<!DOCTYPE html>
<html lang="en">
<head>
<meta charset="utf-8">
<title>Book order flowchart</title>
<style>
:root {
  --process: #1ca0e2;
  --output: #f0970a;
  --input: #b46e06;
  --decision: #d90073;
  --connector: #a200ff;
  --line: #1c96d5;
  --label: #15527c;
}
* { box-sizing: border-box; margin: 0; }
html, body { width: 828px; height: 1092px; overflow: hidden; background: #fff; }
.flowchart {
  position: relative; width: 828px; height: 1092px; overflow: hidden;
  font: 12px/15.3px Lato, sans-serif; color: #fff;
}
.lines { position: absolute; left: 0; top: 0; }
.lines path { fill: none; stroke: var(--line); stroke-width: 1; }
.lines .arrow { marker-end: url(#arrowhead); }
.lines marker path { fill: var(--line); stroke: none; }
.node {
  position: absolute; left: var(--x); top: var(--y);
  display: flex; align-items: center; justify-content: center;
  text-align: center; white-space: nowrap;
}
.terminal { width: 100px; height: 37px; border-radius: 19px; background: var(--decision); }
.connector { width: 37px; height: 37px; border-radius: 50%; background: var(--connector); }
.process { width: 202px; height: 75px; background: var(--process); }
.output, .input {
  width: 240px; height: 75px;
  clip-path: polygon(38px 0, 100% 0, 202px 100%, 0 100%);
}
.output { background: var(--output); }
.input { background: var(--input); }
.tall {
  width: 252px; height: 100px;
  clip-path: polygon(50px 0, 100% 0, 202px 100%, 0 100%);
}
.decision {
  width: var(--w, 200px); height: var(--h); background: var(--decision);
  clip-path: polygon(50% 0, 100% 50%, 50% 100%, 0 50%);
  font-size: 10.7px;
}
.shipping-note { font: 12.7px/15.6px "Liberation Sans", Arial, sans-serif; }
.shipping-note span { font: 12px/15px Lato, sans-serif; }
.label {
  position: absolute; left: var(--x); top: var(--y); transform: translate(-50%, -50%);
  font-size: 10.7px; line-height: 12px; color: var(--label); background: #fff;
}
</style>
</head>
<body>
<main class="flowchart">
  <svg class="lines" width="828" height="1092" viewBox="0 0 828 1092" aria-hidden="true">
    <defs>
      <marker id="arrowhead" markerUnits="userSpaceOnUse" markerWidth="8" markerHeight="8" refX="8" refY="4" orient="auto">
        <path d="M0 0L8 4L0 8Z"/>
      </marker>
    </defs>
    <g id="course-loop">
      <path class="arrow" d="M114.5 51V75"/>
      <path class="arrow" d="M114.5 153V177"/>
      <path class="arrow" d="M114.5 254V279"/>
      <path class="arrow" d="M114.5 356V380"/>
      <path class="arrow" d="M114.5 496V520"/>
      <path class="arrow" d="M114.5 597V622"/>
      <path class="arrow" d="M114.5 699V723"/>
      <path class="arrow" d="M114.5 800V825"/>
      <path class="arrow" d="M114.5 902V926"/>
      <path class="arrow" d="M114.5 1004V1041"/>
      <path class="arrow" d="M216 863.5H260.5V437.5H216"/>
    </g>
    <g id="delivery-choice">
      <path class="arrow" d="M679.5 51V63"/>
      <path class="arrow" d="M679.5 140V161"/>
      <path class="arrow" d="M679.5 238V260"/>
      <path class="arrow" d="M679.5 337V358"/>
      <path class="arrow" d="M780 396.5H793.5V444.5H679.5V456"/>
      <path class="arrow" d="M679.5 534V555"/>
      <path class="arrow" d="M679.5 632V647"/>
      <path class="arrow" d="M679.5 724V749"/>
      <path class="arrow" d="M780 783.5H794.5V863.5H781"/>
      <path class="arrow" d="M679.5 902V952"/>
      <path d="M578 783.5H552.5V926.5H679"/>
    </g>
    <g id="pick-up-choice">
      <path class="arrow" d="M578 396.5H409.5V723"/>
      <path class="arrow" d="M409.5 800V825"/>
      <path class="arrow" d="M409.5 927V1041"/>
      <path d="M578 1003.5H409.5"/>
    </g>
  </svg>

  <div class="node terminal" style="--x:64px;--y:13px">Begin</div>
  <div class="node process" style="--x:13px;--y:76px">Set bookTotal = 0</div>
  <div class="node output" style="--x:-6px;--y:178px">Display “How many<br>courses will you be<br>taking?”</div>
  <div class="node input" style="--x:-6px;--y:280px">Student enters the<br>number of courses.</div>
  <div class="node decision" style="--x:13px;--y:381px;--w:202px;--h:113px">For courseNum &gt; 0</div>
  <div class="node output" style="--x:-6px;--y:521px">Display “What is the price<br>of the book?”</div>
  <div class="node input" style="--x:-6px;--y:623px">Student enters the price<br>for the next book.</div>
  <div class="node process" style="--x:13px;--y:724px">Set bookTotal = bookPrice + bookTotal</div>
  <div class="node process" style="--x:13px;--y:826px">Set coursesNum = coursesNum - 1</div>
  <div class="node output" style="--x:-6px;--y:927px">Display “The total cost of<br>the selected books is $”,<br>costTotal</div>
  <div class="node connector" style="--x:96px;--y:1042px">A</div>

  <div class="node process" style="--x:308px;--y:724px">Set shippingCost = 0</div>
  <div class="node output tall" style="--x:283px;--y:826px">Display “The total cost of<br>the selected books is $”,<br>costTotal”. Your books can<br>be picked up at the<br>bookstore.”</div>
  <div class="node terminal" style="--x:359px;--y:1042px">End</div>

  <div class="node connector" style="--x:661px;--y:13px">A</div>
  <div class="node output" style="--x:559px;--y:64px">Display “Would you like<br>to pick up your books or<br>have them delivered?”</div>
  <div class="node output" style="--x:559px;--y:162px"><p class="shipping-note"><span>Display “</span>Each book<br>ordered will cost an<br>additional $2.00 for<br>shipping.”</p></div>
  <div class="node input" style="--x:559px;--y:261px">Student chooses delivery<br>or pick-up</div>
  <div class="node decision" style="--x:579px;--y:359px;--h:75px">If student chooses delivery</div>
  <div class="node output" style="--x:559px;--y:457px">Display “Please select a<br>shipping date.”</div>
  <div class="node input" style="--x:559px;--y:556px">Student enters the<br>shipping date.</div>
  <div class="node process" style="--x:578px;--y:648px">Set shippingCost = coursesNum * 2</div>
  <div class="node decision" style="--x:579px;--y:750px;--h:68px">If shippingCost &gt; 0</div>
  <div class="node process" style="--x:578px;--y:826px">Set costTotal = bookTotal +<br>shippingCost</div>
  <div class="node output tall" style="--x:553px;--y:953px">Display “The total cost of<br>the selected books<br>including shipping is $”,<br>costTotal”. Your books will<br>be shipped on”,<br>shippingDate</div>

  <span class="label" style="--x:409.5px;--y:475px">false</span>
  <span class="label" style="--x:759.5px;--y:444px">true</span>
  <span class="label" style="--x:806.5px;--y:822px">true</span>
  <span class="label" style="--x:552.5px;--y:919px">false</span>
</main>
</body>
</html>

• **EXERCISE GOAL**:
Using the listing above, state how many lines contain the string "label". Give the number by itself.

• **REPLY TO THE EXERCISE**:
7